• Exercise:
The entries below should be repeated exactly, with no pictures carried over.

• Given entries:
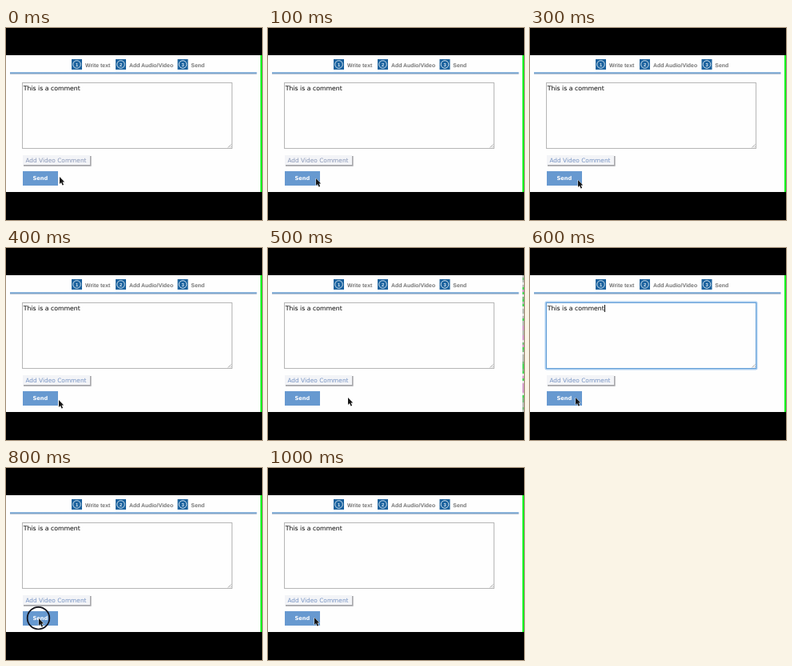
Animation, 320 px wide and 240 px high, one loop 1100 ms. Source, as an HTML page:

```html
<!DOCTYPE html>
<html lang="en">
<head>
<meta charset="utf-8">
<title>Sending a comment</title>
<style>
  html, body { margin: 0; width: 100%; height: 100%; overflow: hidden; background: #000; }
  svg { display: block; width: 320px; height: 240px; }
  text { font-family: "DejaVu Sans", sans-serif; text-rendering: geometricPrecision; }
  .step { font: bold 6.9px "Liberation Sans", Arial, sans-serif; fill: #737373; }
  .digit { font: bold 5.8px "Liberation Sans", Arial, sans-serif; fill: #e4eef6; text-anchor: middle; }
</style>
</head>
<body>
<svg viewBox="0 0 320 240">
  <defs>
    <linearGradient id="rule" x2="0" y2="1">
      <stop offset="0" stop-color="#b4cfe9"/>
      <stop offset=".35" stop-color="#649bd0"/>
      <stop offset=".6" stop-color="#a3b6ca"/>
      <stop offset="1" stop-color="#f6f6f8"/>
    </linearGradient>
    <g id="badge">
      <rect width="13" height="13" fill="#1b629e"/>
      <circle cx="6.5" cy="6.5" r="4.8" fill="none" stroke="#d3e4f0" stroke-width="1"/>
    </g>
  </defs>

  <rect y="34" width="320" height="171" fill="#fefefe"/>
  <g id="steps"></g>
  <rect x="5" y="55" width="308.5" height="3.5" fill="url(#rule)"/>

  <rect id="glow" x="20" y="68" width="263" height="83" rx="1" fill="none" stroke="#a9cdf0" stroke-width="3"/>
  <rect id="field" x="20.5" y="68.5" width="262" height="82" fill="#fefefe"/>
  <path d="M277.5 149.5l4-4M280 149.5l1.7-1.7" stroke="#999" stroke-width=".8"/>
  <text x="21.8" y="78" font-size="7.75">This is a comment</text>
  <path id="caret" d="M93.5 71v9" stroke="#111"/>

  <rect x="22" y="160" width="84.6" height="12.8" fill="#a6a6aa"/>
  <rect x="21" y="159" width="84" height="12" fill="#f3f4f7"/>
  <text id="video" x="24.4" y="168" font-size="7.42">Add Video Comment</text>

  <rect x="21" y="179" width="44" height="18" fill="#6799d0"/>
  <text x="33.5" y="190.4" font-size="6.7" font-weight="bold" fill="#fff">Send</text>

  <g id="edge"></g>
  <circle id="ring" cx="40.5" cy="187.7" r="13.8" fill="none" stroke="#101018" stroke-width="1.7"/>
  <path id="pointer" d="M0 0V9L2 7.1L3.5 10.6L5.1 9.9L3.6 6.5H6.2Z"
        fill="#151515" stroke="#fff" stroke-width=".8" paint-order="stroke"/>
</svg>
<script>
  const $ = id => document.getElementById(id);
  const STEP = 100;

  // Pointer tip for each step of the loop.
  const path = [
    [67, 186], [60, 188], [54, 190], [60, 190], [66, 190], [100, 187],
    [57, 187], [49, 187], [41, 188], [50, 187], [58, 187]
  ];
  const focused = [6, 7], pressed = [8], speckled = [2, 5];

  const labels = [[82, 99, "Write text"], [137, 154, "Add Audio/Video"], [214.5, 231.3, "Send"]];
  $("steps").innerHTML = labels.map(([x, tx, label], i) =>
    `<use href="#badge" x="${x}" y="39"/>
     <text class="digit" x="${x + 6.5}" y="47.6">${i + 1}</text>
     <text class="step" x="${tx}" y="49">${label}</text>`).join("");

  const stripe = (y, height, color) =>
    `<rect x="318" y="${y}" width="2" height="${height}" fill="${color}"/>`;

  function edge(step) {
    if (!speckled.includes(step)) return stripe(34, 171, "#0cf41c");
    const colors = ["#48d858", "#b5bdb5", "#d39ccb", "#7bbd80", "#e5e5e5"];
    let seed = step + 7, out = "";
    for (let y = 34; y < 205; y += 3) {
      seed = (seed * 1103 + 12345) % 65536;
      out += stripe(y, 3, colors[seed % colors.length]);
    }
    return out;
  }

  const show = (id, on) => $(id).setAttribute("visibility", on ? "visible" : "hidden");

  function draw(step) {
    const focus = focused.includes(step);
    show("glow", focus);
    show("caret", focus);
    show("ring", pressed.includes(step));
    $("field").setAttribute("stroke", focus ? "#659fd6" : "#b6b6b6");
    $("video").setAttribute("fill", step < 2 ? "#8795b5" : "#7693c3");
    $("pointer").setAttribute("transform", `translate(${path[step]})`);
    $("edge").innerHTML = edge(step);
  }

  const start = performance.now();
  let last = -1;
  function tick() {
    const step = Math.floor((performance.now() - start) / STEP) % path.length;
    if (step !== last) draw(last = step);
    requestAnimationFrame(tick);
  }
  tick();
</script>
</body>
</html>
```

• Response box:
Animation, 320 px wide and 240 px high, one loop 1100 ms. Source, as an HTML page:

```html
<!DOCTYPE html>
<html lang="en">
<head>
<meta charset="utf-8">
<title>Sending a comment</title>
<style>
  html, body { margin: 0; width: 100%; height: 100%; overflow: hidden; background: #000; }
  svg { display: block; width: 320px; height: 240px; }
  text { font-family: "DejaVu Sans", sans-serif; text-rendering: geometricPrecision; }
  .step { font: bold 6.9px "Liberation Sans", Arial, sans-serif; fill: #737373; }
  .digit { font: bold 5.8px "Liberation Sans", Arial, sans-serif; fill: #e4eef6; text-anchor: middle; }
</style>
</head>
<body>
<svg viewBox="0 0 320 240">
  <defs>
    <linearGradient id="rule" x2="0" y2="1">
      <stop offset="0" stop-color="#b4cfe9"/>
      <stop offset=".35" stop-color="#649bd0"/>
      <stop offset=".6" stop-color="#a3b6ca"/>
      <stop offset="1" stop-color="#f6f6f8"/>
    </linearGradient>
    <g id="badge">
      <rect width="13" height="13" fill="#1b629e"/>
      <circle cx="6.5" cy="6.5" r="4.8" fill="none" stroke="#d3e4f0" stroke-width="1"/>
    </g>
  </defs>

  <rect y="34" width="320" height="171" fill="#fefefe"/>
  <g id="steps"></g>
  <rect x="5" y="55" width="308.5" height="3.5" fill="url(#rule)"/>

  <rect id="glow" x="20" y="68" width="263" height="83" rx="1" fill="none" stroke="#a9cdf0" stroke-width="3"/>
  <rect id="field" x="20.5" y="68.5" width="262" height="82" fill="#fefefe"/>
  <path d="M277.5 149.5l4-4M280 149.5l1.7-1.7" stroke="#999" stroke-width=".8"/>
  <text x="21.8" y="78" font-size="7.75">This is a comment</text>
  <path id="caret" d="M93.5 71v9" stroke="#111"/>

  <rect x="22" y="160" width="84.6" height="12.8" fill="#a6a6aa"/>
  <rect x="21" y="159" width="84" height="12" fill="#f3f4f7"/>
  <text id="video" x="24.4" y="168" font-size="7.42">Add Video Comment</text>

  <rect x="21" y="179" width="44" height="18" fill="#6799d0"/>
  <text x="33.5" y="190.4" font-size="6.7" font-weight="bold" fill="#fff">Send</text>

  <g id="edge"></g>
  <circle id="ring" cx="40.5" cy="187.7" r="13.8" fill="none" stroke="#101018" stroke-width="1.7"/>
  <path id="pointer" d="M0 0V9L2 7.1L3.5 10.6L5.1 9.9L3.6 6.5H6.2Z"
        fill="#151515" stroke="#fff" stroke-width=".8" paint-order="stroke"/>
</svg>
<script>
  const $ = id => document.getElementById(id);
  const STEP = 100;

  // Pointer tip for each step of the loop.
  const path = [
    [67, 186], [60, 188], [54, 190], [60, 190], [66, 190], [100, 187],
    [57, 187], [49, 187], [41, 188], [50, 187], [58, 187]
  ];
  const focused = [6, 7], pressed = [8], speckled = [2, 5];

  const labels = [[82, 99, "Write text"], [137, 154, "Add Audio/Video"], [214.5, 231.3, "Send"]];
  $("steps").innerHTML = labels.map(([x, tx, label], i) =>
    `<use href="#badge" x="${x}" y="39"/>
     <text class="digit" x="${x + 6.5}" y="47.6">${i + 1}</text>
     <text class="step" x="${tx}" y="49">${label}</text>`).join("");

  const stripe = (y, height, color) =>
    `<rect x="318" y="${y}" width="2" height="${height}" fill="${color}"/>`;

  function edge(step) {
    if (!speckled.includes(step)) return stripe(34, 171, "#0cf41c");
    const colors = ["#48d858", "#b5bdb5", "#d39ccb", "#7bbd80", "#e5e5e5"];
    let seed = step + 7, out = "";
    for (let y = 34; y < 205; y += 3) {
      seed = (seed * 1103 + 12345) % 65536;
      out += stripe(y, 3, colors[seed % colors.length]);
    }
    return out;
  }

  const show = (id, on) => $(id).setAttribute("visibility", on ? "visible" : "hidden");

  function draw(step) {
    const focus = focused.includes(step);
    show("glow", focus);
    show("caret", focus);
    show("ring", pressed.includes(step));
    $("field").setAttribute("stroke", focus ? "#659fd6" : "#b6b6b6");
    $("video").setAttribute("fill", step < 2 ? "#8795b5" : "#7693c3");
    $("pointer").setAttribute("transform", `translate(${path[step]})`);
    $("edge").innerHTML = edge(step);
  }

  const start = performance.now();
  let last = -1;
  function tick() {
    const step = Math.floor((performance.now() - start) / STEP) % path.length;
    if (step !== last) draw(last = step);
    requestAnimationFrame(tick);
  }
  tick();
</script>
</body>
</html>
```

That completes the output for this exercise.